Quinn's charm won't answer the hard questions

Seán Quinn is an able, personable fellow - and an exasperating interviewee. By Vincent Browne.

There is a charm about Seán Quinn, and a quiet sense of humour. He is very much in control of himself, but there is an anger there too, which seems to be distorting his judgment, giving rise to a strong sense of victimhood and an impulse to strike back.

Even in a private conversation, I found it impossible to get him to focus on how he and his family breached court orders not to put assets out of reach of IBRC (now incorporating the former Anglo Irish Bank) - for his focus is entirely on what he sees was done to him by Matthew Elderfield, the Financial Regulator, and by the management of Anglo Irish Bank that took over from Seán FitzPatrick and David Drumm.

He doesn't come out and say as much, but he appears to feel that he has been unfairly treated because, from his perspective, he was "done in" by the State, via Anglo and the Regulator. They even insisted on making him bankrupt in this jurisdiction to no point at all except to humiliate him, he claims.

He acknowledges that he was wrong to raid the cash reserves of Quinn Direct Insurance for €277 million to meet margin calls on his Anglo contracts for difference (ie, the margin between his deposit on the shares and the price at which he contracted to buy the Anglo shares).

But he remains convinced that if Quinn Direct had remained in his ownership, he would have been able to make such a success of it that he would have been able to repay the full €2.8 billion loans to Anglo - he is dismissive of the suggestion that the black hole that has emerged in the insurance company of €1 billion plus had anything to do with his stewardship.

Quinn is an able, personable fellow - and an exasperating interviewee. The personable side of his personality was, I suspect, central to his success as a businessman and also part of the explanation for the support he enjoys in the border region in his current travails.

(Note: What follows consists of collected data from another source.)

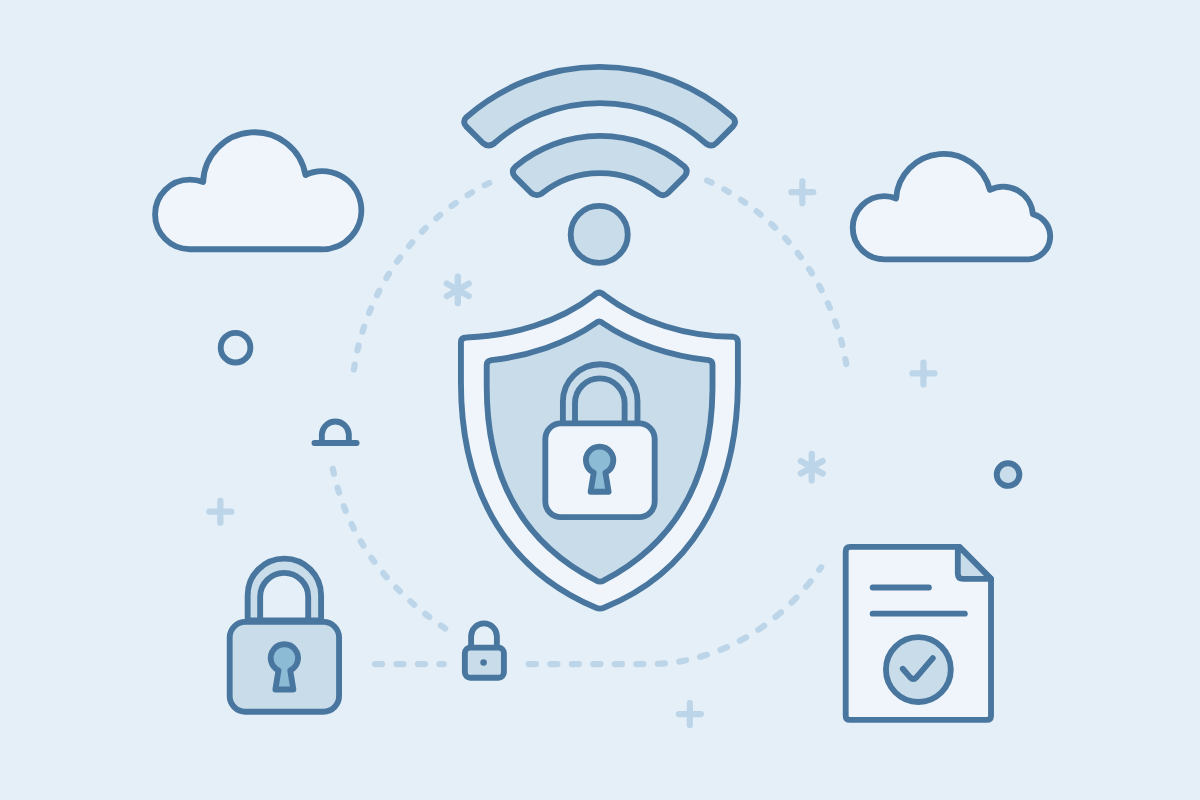
<!DOCTYPE html>
<html lang="en">
<head>
<meta charset="utf-8">
<title>Secure network illustration</title>
<style>
:root {
  --sky: #e4eff7;
  --line: #48769f;
  --tint: #c8dcea;
  --paper: #eff5fb;
  --keyhole: #8bbbd5;
  --faint: #bdd5e9;
}
html, body { margin: 0; height: 100%; overflow: hidden; background: var(--sky); }
.canvas { display: block; width: 1200px; height: 800px; background: var(--sky); }
.outline { fill: none; stroke: var(--line); stroke-width: 7.5; stroke-linecap: round; stroke-linejoin: round; }
.tint { fill: var(--tint); }
.paper { fill: var(--paper); }
.sky { fill: var(--sky); }
.keyhole { fill: var(--keyhole); }
.solid { fill: var(--line); stroke: none; }
.orbit { fill: none; stroke: var(--faint); stroke-width: 8; stroke-linecap: round; stroke-dasharray: 6.5 18.5; }
.orbit-straight { stroke-dasharray: 9 18.5; }
.sparkles { fill: none; stroke: var(--faint); stroke-width: 8; stroke-linecap: round; }
</style>
</head>
<body>
<svg class="canvas" viewBox="0 0 1536 1024" role="img" aria-label="Shield with padlock under a wireless signal, surrounded by clouds, locks and a verified document">
  <defs>
    <path id="plus" d="M-14 0H14M0-14V14"/>
    <path id="asterisk" d="M0-17V17M-14-8L14 8M-14 8L14-8"/>
    <path id="keyhole" d="M-7.500 15.500A17.500 17.500 0 1 1 7.500 15.500L11.500 40H-11.500Z"/>
  </defs>

  <g id="orbits">
    <path class="orbit" d="M453 473A317 317 0 0 1 633 231"/>
    <path class="orbit" d="M905 231A317 317 0 0 1 1084 471"/>
    <path class="orbit" d="M426 600Q452 725 572 806"/>
    <path class="orbit orbit-straight" d="M480 850H568"/>
    <path class="orbit orbit-straight" d="M677 850H830C920 850 1000 800 1051 726"/>
  </g>

  <g id="sparkles" class="sparkles">
    <use href="#plus" x="1027" y="246"/>
    <use href="#plus" x="1182" y="478"/>
    <use href="#plus" x="282" y="655"/>
    <use href="#plus" x="883" y="914"/>
    <use href="#asterisk" x="586" y="371"/>
    <use href="#asterisk" x="1039" y="598"/>
  </g>

  <g id="clouds" class="outline">
    <path class="paper" d="M243 319A44.500 44.500 0 0 1 243 230Q252 230 260 233A66 66 0 0 1 391 224A50 50 0 1 1 409 319Z"/>
    <path class="paper" d="M1132 332A40.500 40.500 0 0 1 1132 251Q1140 251 1147 254A61 61 0 0 1 1267 243A38 38 0 0 1 1322 274A29.500 29.500 0 0 1 1317 332Z"/>
  </g>

  <g id="wireless-signal" class="outline tint">
    <path class="tint" d="M597 150A258 258 0 0 1 938 150Q944 156 938 162L917 183Q911 189 904 184A204 204 0 0 0 632 184Q625 189 618 183L597 162Q591 156 597 150Z"/>
    <path class="tint" d="M660 213A169 169 0 0 1 876 213Q882 219 876 226L855 247Q850 252 843 248A120 120 0 0 0 693 248Q686 252 680 247L659 226Q653 219 660 213Z"/>
    <circle class="tint" cx="767" cy="300" r="36.500"/>
  </g>

  <g id="shield" class="outline">
    <path class="paper" d="M760 378Q767 371 774 378C820 413 880 431 938 431Q944.500 432 944.500 438V490C944 638 880 735 773 778Q768 780 763 778C656 733 590 638 590 490V438Q590 432 597 432C655 430 715 413 760 378Z"/>
    <path class="tint" d="M762 414Q767 409 772 414C810 440 860 456 907 461Q912 462 912 467V498C911 612 865 695 773 743Q768 746 763 743C675 698 623 620 623 495V467Q623 462 629 461C675 456 725 440 762 414Z"/>
    <path d="M720.500 540V514A47.700 47.700 0 0 1 816 514V540M736 540V516A31.700 31.700 0 0 1 799.500 516V540"/>
    <rect class="paper" x="698" y="542" width="140" height="120" rx="20"/>
    <use class="keyhole" href="#keyhole" x="767.500" y="589.500"/>
  </g>

  <g id="padlock" class="outline">
    <path class="tint" d="M317 794V762A47 47 0 0 1 411 762V794Z"/>
    <path class="sky" d="M333 794V764A30.500 30.500 0 0 1 394.500 764V794Z"/>
    <rect class="tint" x="294" y="796" width="140" height="115" rx="20"/>
    <use class="keyhole" href="#keyhole" x="364" y="842.500"/>
  </g>

  <g id="mini-padlock" class="outline">
    <path d="M603 828V814.500A16.500 16.500 0 0 1 636 814.500V828"/>
    <rect class="tint" x="595" y="829" width="50" height="38.500" rx="7"/>
    <circle class="solid" cx="619" cy="848" r="4.200"/>
  </g>

  <g id="dome-and-rings" class="outline">
    <path d="M412 566V555.500A17.300 17.300 0 0 1 446.500 555.500V566M402.500 567H456.500"/>
    <circle cx="301.500" cy="445" r="19"/>
    <circle class="tint" cx="1290.300" cy="607.500" r="14.500"/>
  </g>

  <g id="verified-document" class="outline">
    <path class="paper" d="M1088 700H1228L1268.500 741V916Q1268.500 921.500 1263 921.500H1088Q1082.500 921.500 1082.500 916V706Q1082.500 700 1088 700Z"/>
    <path class="tint" d="M1226 701V734Q1226 741 1233 741H1268.500L1228 700Z"/>
    <path d="M1117 752H1189M1117 785.500H1235"/>
    <circle class="tint" cx="1175.500" cy="857" r="41.500"/>
    <path d="M1155.500 856L1165 867Q1169 871 1173 867L1194 842.500"/>
  </g>
</svg>
</body>
</html>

The reason why he is an exasperating interviewee is because he just won't focus on the question asked. This might simply be an evasionary tactic, but, I suspect, it is also because his mind is so full of how vindictive the "authorities" and the media have supposedly been towards him.

We first met on 23 July, in Dublin's Red Cow Hotel for an off-the-record briefing. He was accompanied by his son-in-law, Stephen Kelly, and an adviser, John Maguire, who is involved with one of the support organisations.

They were friendly, helpful, open (I thought) and cooperative, offering access to any documents we asked for, repeatedly insisting on how unfairly treated Quinn had been, and how bizarre it was that one of Ireland's most successful businessmen was disbarred from rescuing the enterprise he created and repaying all he owed. Quinn himself said he would not do a television interview, but then did radio interviews and agreed ten days later to do TV.

There were no preconditions, no excluded questions, no demands. He was comfortable throughout, never cross, but relentlessly failed to answer some questions, I felt. Afterwards, he felt he was not given adequate time to answer some questions.

His indignation is sharpest over what he perceives as the injustice done to his family: the jailing of his son, the pursuit of his nephew, the identification of his new daughter-in-law as a special media target, the attempt to take what he sees as his children's lawful property from them because of something he may have done.

He is confident that his family's challenge to the order freezing their assets will be successful because the assets were backing loans that he says were illegal and, anyway, they did not give fully informed authorisation to the guarantee.

The issue of whether the sale of part of the bank to the so-called Maple 10 was legal, devised in the summer of 2008 to rescue Anglo from the debacle caused by Seán Quinn, will also be played out in the criminal trial involving Seán FitzPatrick and others in the autumn. And if - then or on another occasion - the deal is found to have been illegal, then assets of the Quinn family may revert to them: assets worth in the region of €500 million.

A curiosity of that arrangement is whether it had the authorisation of the Financial Regulator, the Central Bank, the Department of Finance and the Minister for Finance. If any or all of these entities gave approval, even encouragement, then what? Or even if they knew in advance about it and didn't try to stop it? Or knew about it afterwards and didn't tell the Gardaí?

And what is it about that scheme that we all knew about at least two years ago that has taken so long to bring to trial? Or will take so long to bring to trial, for with further procrastinations this trial might not happen until 2013.  {jathumbnailoff}